China’s New Policies – Moving Away from the Breaking Point

Published on Author martinirigoyenj17

For the second time in three months, the Central Bank of China has reduced interest rates to 5.35%. As Burke Ugarte highlighted, these policy has been successful in inducing manufacturing growth, but fails to encourage consumer spending. The growth in investment in factories, infrastructure and other fixed assets is still running higher than 25% than growth in consumption.

A new Chinese policy plans was designed in order to address the problem of insufficient consumer spending. Such policy is revolves around lower growth target rates and is focused on closing the gap between manufacturing and consumption growths. Such gap has led to the impoverishment of consumers.

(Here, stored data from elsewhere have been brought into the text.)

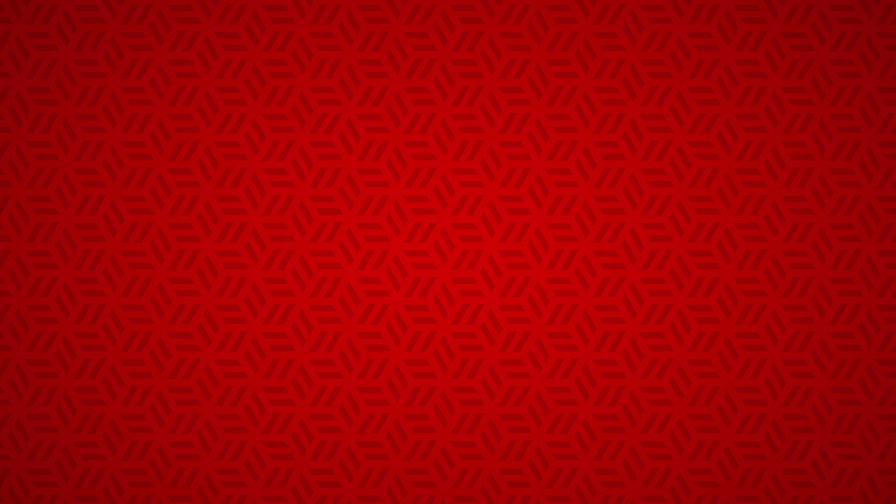
Write a Shadertoy shader that draws this pattern.

```glsl
// Red isometric lattice: rhombi in three orientations, each holding two bars
// parallel to its sides, over a ground that darkens away from the centre.
// One rhombus is repeated on a staggered grid and turned by thirds of a circle.

const float SIDE = 0.0625;                  // rhombus side, in canvas heights
const vec2 ORIGIN = vec2(0.0231, 0.0116);   // meeting point of three rhombi
const vec2 PERIOD = vec2(3.0, 1.7320508);   // staggered cell, in sides
const float ROW = 0.8660254;                // height of a rhombus, in sides

const float BAR_OFFSET = 0.23;
const float BAR_HALF_WIDTH = 0.12;
const float BAR_HALF_LENGTH = 0.38;
const float BAR_SHADE = 0.86;

vec2 rotate(vec2 p, float angle) {
    float c = cos(angle), s = sin(angle);
    return vec2(c * p.x - s * p.y, s * p.x + c * p.y);
}

vec2 repeatCell(vec2 p, vec2 period) {
    return p - period * floor(p / period + 0.5);
}

// Distance to a pair of slanted bars inside a centred rhombus
float barPair(vec2 p) {
    float along = p.y / ROW;
    float across = p.x - 0.5 * along;
    float side = abs(abs(across) - BAR_OFFSET) - BAR_HALF_WIDTH;
    return ROW * max(side, abs(along) - BAR_HALF_LENGTH);
}

// Nearest bar over three orientations and both staggered rows
float lattice(vec2 p) {
    float d = 1.0;
    for (int k = 0; k < 3; k++) {
        vec2 q = rotate(p, float(k) * 2.0943951) - vec2(0.25, -0.5 * ROW);
        d = min(d, barPair(repeatCell(q, PERIOD)));
        d = min(d, barPair(repeatCell(q - 0.5 * PERIOD, PERIOD)));
    }
    return d;
}

// Red ground with a soft elliptical falloff; p spans -1 to 1 on both axes
vec3 ground(vec2 p) {
    float radius = length(p * vec2(1.0, 0.8));
    return vec3(0.80 - 0.22 * pow(radius, 1.5), 0.0, 0.01);
}

void mainImage(out vec4 fragColor, in vec2 fragCoord) {
    vec2 centred = fragCoord - 0.5 * iResolution.xy;
    vec2 p = (centred / iResolution.y - ORIGIN) / SIDE;
    float pixel = 1.0 / (iResolution.y * SIDE);

    float bars = 1.0 - smoothstep(-0.7 * pixel, 0.7 * pixel, lattice(p));
    vec3 color = ground(2.0 * centred / iResolution.xy);
    color.r *= mix(1.0, BAR_SHADE, bars);
    fragColor = vec4(color, 1.0);
}
```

According to the Wall Street Journal, the problem is that “wealth is being transferred from households to the government, instead of the other way around.”

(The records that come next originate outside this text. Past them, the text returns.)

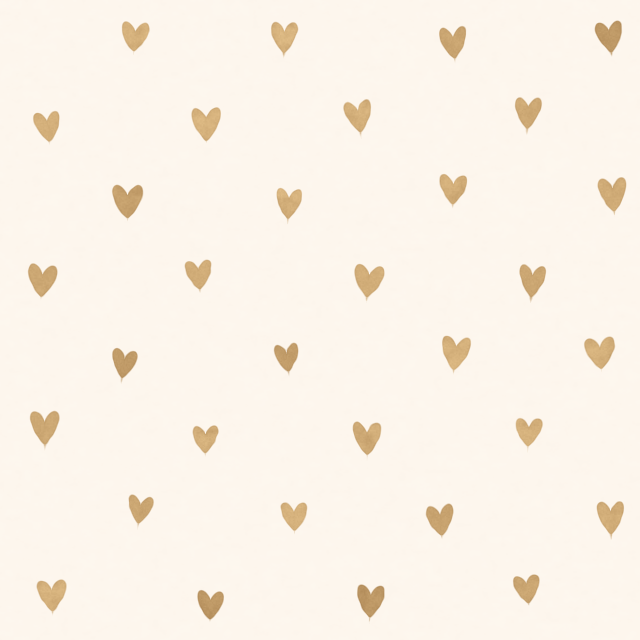
Write a WebGL 2 fragment shader that draws this pattern.

```glsl
#version 300 es
precision highp float;
// Small watercolour hearts in gold on cream paper: eight staggered rows of four.
// Each grid cell holds one heart, jittered, tilted and sized by hash; value noise
// gives the uneven wash, the slightly wobbly outline and the faint paper grain.

#define ROWS 8.0
#define COLUMN_PITCH 0.2475
#define FIRST_X 0.076
#define STAGGER 0.130
#define JITTER vec2(0.014, 0.015)
#define HALF_HEIGHT 0.0240
#define SIZE_VARIATION 0.10
#define MAX_TILT 0.14
#define WASH_STRENGTH 0.60
#define PAPER_GRAIN 0.012

uniform vec2 u_resolution;
out vec4 fragColor;

const vec3 PAPER = vec3(0.992, 0.965, 0.930);
const vec3 GOLD_LIGHT = vec3(0.850, 0.710, 0.500);
const vec3 GOLD_DARK = vec3(0.700, 0.550, 0.355);

vec3 hash3(vec2 p) {
    vec3 q = fract(vec3(p.xyx) * vec3(0.1031, 0.1030, 0.0973));
    q += dot(q, q.yxz + 33.33);
    return fract((q.xxy + q.yzz) * q.zyx);
}

float valueNoise(vec2 p) {
    vec2 cell = floor(p), f = fract(p);
    f = f * f * (3.0 - 2.0 * f);
    float low = mix(hash3(cell).x, hash3(cell + vec2(1, 0)).x, f.x);
    float high = mix(hash3(cell + vec2(0, 1)).x, hash3(cell + vec2(1, 1)).x, f.x);
    return mix(low, high, f.y);
}

float fractalNoise(vec2 p) {
    float sum = 0.0, weight = 0.5;
    for (int octave = 0; octave < 4; octave++) {
        sum += weight * valueNoise(p);
        p = p * 2.03 + 17.3;
        weight *= 0.5;
    }
    return sum / 0.9375;
}

// Two mirrored leaning lobes, tip at y = -1 and tops at y = 1; negative inside.
float heartField(vec2 p) {
    float t = 0.5 * (p.y + 1.0);
    float fromAxis = abs(p.x) - 0.6 * t;
    return fromAxis * fromAxis - 1.1 * pow(max(t, 0.0), 1.6) * (1.0 - t);
}

// Field divided by its slope, which approximates distance to the outline.
float heartDistance(vec2 p) {
    const vec2 e = vec2(0.01, 0.0);
    vec2 slope = vec2(heartField(p + e.xy) - heartField(p - e.xy),
                      heartField(p + e.yx) - heartField(p - e.yx)) / (2.0 * e.x);
    return heartField(p) / max(length(slope), 0.12);
}

void main() {
    vec2 uv = gl_FragCoord.xy / u_resolution.y;
    float pixel = 1.0 / u_resolution.y;

    // Staggered grid cell and its random traits.
    float row = floor(uv.y * ROWS);
    float startX = FIRST_X + STAGGER * mod(row, 2.0);
    float column = floor((uv.x - startX) / COLUMN_PITCH + 0.5);
    vec2 id = vec2(column, row) + 7.0;
    vec3 placement = hash3(id);
    vec3 look = hash3(id + 41.0);
    vec3 finish = hash3(id + 83.0);

    // Local heart coordinates.
    vec2 center = vec2(startX + column * COLUMN_PITCH, (row + 0.53) / ROWS);
    center += JITTER * (2.0 * placement.xy - 1.0);
    float size = HALF_HEIGHT * (1.0 + SIZE_VARIATION * (2.0 * look.x - 1.0));
    float tilt = MAX_TILT * (2.0 * placement.z - 1.0);
    float c = cos(tilt), s = sin(tilt);
    vec2 p = mat2(c, -s, s, c) * (uv - center) / size;
    p.x /= mix(0.94, 1.07, look.y);
    p.y += 0.09 * (finish.x - 0.5) * p.x;

    // Hand-painted outline.
    vec2 washSeed = p + id * 13.7;
    float wobble = 0.07 * (valueNoise(washSeed * 2.6) - 0.5);
    float dist = heartDistance(p) + wobble;
    float edge = 0.9 * pixel / size;
    float coverage = 1.0 - smoothstep(-edge, edge, dist);

    // Uneven wash, with pigment gathered at the rim.
    float wash = fractalNoise(washSeed * 1.8) - 0.5;
    float rim = smoothstep(-0.16, 0.0, dist);
    float depth = mix(0.08, 0.78, look.z * look.z);
    depth += WASH_STRENGTH * mix(0.35, 1.3, finish.y) * wash + 0.20 * rim;
    vec3 gold = mix(GOLD_LIGHT, GOLD_DARK, clamp(depth, -0.1, 1.1));
    gold += 0.03 * (valueNoise(washSeed * 11.0) - 0.5);

    // Paper with faint soft grain.
    float grain = fractalNoise(uv * vec2(70.0, 95.0)) - 0.5;
    vec3 paper = PAPER + PAPER_GRAIN * grain * vec3(0.6, 0.9, 1.1);

    fragColor = vec4(mix(paper, gold, coverage), 1.0);
}
```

While measures such as the reduction of interest rates are taken in order to boost China’s economy, the cxinpingpoliciesountry remains on a critical situation, and its already weak political system is in the spotlight. An example of China’s weak political systems, the Hukou, is analyzed by Tom Miller in China’s Urban Billion. Miller stresses that millions of Chinese citizens (and consumers) are victim of the institutional discrimination inherently tied to the Hukou, and their pockets are tight. Their lack of access to public education and healthcare constraints their capability to contribute to the economy.

Having this into consideration, the government promised to increase its spending on “pensions, health insurance, unemployment benefits and other social transfers, encouraging citizens to consume more and feel more secure.” By improving the prospects for the future, the government can trigger consumer spending and furthermore, prevent the increasing amount of business acquiring debts to go under in the close future.


One Response to China’s New Policies – Moving Away from the Breaking Point

  1. In a financially repressed system, access to credit matters more than the interest rate. Who can actually borrow at this rate? only banks? favored SOEs?

    More generally, as we’ve learned in the US, interest rates alone tell us nothing. Yes, the Fed can push short-term rates to zero. But does anyone want to borrow? Long-term (7 yr) rates at 2% suggest the answer is at least in part “no” (and in part a combination of very low inflation and low growth). So we need to know both supply and demand, and whether institutions are such that interest rates serve as an equilibrating mechanism (rather than credit rationing). [E.g., in China there is no small business lending except through shadow finance.]